Peter Pan & Wendy May Break Disney's Streak of Bad Live-Action Remakes
Green Knight director David Lowery may help Disney find Neverland once again with an imaginative take on Peter Pan.
Second star to the right and straight on 'til morning... The straight-to-Disney+ debut of Disney’s Peter Pan remake is almost upon us.
Disney’s recent photorealistic reboots from its Golden Age, Silver Age, and Renaissance animation eras haven’t inspired much hope. Most have been dimly-lit storyboard-by-storyboard CGI rehashes of their far superior vibrant hand-drawn source material, like Pinocchio, Dumbo, and The Lion King, while others haven’t added anything fresh to their respective fairytales, like Mulan and Beauty and the Beast.
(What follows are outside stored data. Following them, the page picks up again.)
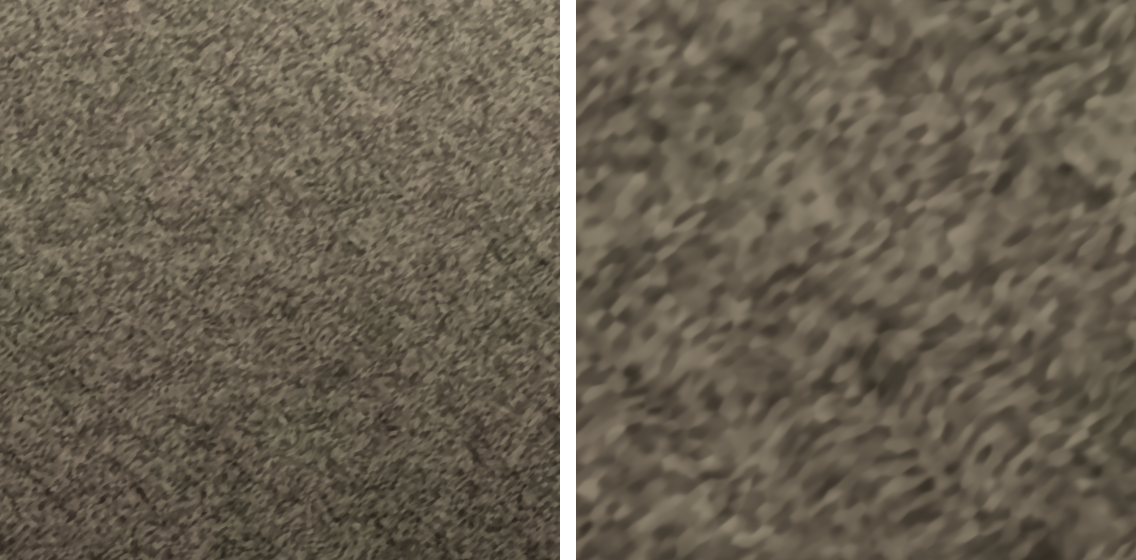
Left, the full canvas; right, a detail of the centre.
This texture is drawn by a WebGL 1 fragment shader. Its source:

```glsl
precision highp float;
// Worn taupe carpet: fine slanted fibres, broken diagonal rib seams, light fading downward.

uniform vec2 u_resolution;

const vec3 SHADOW_COLOR = vec3(0.285, 0.257, 0.212);
const vec3 LIGHT_COLOR = vec3(0.525, 0.485, 0.412);
const vec3 WARM_TINT = vec3(0.012, 0.000, 0.008);   // faint shift between olive and mauve

const float FIBRE_ANGLE = 0.70;                     // radians, rising to the right
const vec2 FIBRE_DENSITY = vec2(98.0, 178.0);       // fibres along and across their lie
const float FIBRE_CONTRAST = 1.05;
const float FIBRE_SHARPNESS = 4.5;
const float TUFT_ANGLE = 0.25;
const vec2 TUFT_DENSITY = vec2(88.0, 118.0);
const float TUFT_CONTRAST = 0.50;

const float RIB_ANGLE = -0.86;                      // radians, falling to the right
const float RIB_COUNT = 17.0;                       // ribs per unit across their run
const float SEAM_WIDTH = 0.16;                      // fraction of a rib
const float SEAM_DEPTH = 0.26;

const float LIGHT_BOTTOM = 0.15;
const float LIGHT_TOP = 0.88;
const float LIGHT_SKEW = 0.28;                      // right side brighter above, darker below
const float PATCH_CONTRAST = 0.10;
const float CLUMP_CONTRAST = 0.22;

vec2 hash2(vec2 cell) {
  vec3 q = fract(cell.xyx * vec3(0.1031, 0.1030, 0.0973));
  q += dot(q, q.yzx + 33.33);
  return fract((q.xx + q.yz) * q.zy);
}

vec2 rotate(vec2 p, float angle) {
  float c = cos(angle);
  float s = sin(angle);
  return vec2(c * p.x + s * p.y, c * p.y - s * p.x);
}

// Cellular noise: random tones blended smoothly around jittered cell points.
float cellTone(vec2 p, float sharpness) {
  vec2 base = floor(p);
  float tone = 0.0;
  float total = 0.0;
  for (int j = -1; j <= 1; j++) {
    for (int i = -1; i <= 1; i++) {
      vec2 cell = base + vec2(float(i), float(j));
      vec2 toPoint = cell + 0.15 + 0.7 * hash2(cell + 41.0) - p;
      float weight = exp(-sharpness * dot(toPoint, toPoint));
      tone += weight * hash2(cell + 157.0).x;
      total += weight;
    }
  }
  return tone / total;
}

// Pile: slightly bent fibres over rounder tufts.
float pile(vec2 p) {
  vec2 bend = 0.0022 * vec2(sin(p.y * 61.0 + 3.0 * sin(p.x * 23.0)),
                            sin(p.x * 53.0 + 3.0 * sin(p.y * 29.0)));
  vec2 lie = rotate(p + bend, FIBRE_ANGLE) + 3.0;
  float fibres = cellTone(lie * FIBRE_DENSITY, FIBRE_SHARPNESS) - 0.5;
  vec2 tuftLie = rotate(p + bend, TUFT_ANGLE) + 4.0;
  float tufts = cellTone(tuftLie * TUFT_DENSITY, 4.0) - 0.5;
  return FIBRE_CONTRAST * fibres + TUFT_CONTRAST * tufts;
}

// Dark seams between ribs, broken up along their run.
float seams(vec2 p) {
  vec2 q = rotate(p, RIB_ANGLE) + 2.0;
  float wobble = 0.12 * sin(q.x * 19.0 + q.y * 7.0) + 0.06 * sin(q.x * 47.0 - q.y * 23.0);
  float rib = q.y * RIB_COUNT + wobble;
  float offset = abs(fract(rib) - 0.5);
  float line = 1.0 - smoothstep(0.0, SEAM_WIDTH, offset);
  float wear = cellTone(vec2(q.x * 11.0, floor(rib) * 5.0 + 0.5), 4.0);
  return line * smoothstep(0.30, 0.75, wear);
}

void main() {
  vec2 p = gl_FragCoord.xy / u_resolution;

  // Broad lighting
  float tone = mix(LIGHT_BOTTOM, LIGHT_TOP, p.y);
  tone += LIGHT_SKEW * (p.x - 0.5) * (p.y - 0.35);

  // Trodden patches, stretched along the ribs
  vec2 run = rotate(p, RIB_ANGLE) + 5.0;
  tone += PATCH_CONTRAST * (cellTone(run * vec2(7.0, 13.0), 3.0) - 0.5);
  tone += CLUMP_CONTRAST * (cellTone(run * vec2(25.0, 38.0), 3.5) - 0.5);

  // Seams and fibres; the pile shows a little more contrast in the light
  tone -= SEAM_DEPTH * seams(p);
  tone += pile(p) * mix(0.92, 1.05, p.y);

  vec3 color = mix(SHADOW_COLOR, LIGHT_COLOR, clamp(tone, -0.45, 1.4));
  float hue = cellTone(p * 11.0 + 70.0, 3.0) - 0.5;
  color += WARM_TINT * hue * 2.0;
  gl_FragColor = vec4(clamp(color, 0.0, 1.0), 1.0);
}
```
Exceptions to the Disney remake curse have been far and few in the past five years, and lifeless trailers for this summer’s Little Mermaid live-action redux haven’t exactly helped to rouse would-be audiences or sway critics.
But a trailer for Peter Pan & Wendy that dropped Tuesday may signal a shift in the tide. Directed by David Lowery, who is best known for directing and scribing the epic medieval fantasy film The Green Knight, this remake finally looks promising. While great movie trailers don’t always equate to great movies, Peter Pan & Wendy offers exciting teases into a diverse cast, a more robust characterization of Wendy (Ever Gabo Anderson) and Tiger Lily (Alyssa Wapanatâhk), and an unrecognizable Jude Law as Captain Hook.
Though the film won’t be screened in theaters, it certainly looks cinematic in the trailer, offering sweeping, detailed views of Neverland, glimmering mermaids, elaborate set designs, and some impressive shots in London. Peter Pan & Wendy’s (seemingly) sepia, earthy-toned aesthetics are reminiscent of Lowery’s The Green Knight, as well as the filmmaker’s first live-action remake for Disney, 2016’s highly underrated and thoroughly enchanting Pete’s Dragon.
Peter Pan & Wendy may be based on Disney’s 1953 animated film Peter Pan and the 1904 play Peter Pan; or, the Boy Who Wouldn’t Group Up by J.M. Barrie, but it does appear that Lowery’s Peter Pan & Wendy screenplay (which he penned along with his Pete’s Dragon co-writer Toby Halbrooks) is taking creative risks with the IP. Sure, iconic scenes like Wendy and her siblings taking a leap of faith with Peter atop Big Ben made the cut, but so too do wholly original scenes showcasing the origins of some of the fairytale’s characters. (Plus, there are girls in The Lost Boys!)
Lowery may bring the movie magic that Disney needs to lift its own self-inflicted remake curse.
Peter Pan & Wendy soars to Disney+ on April 28.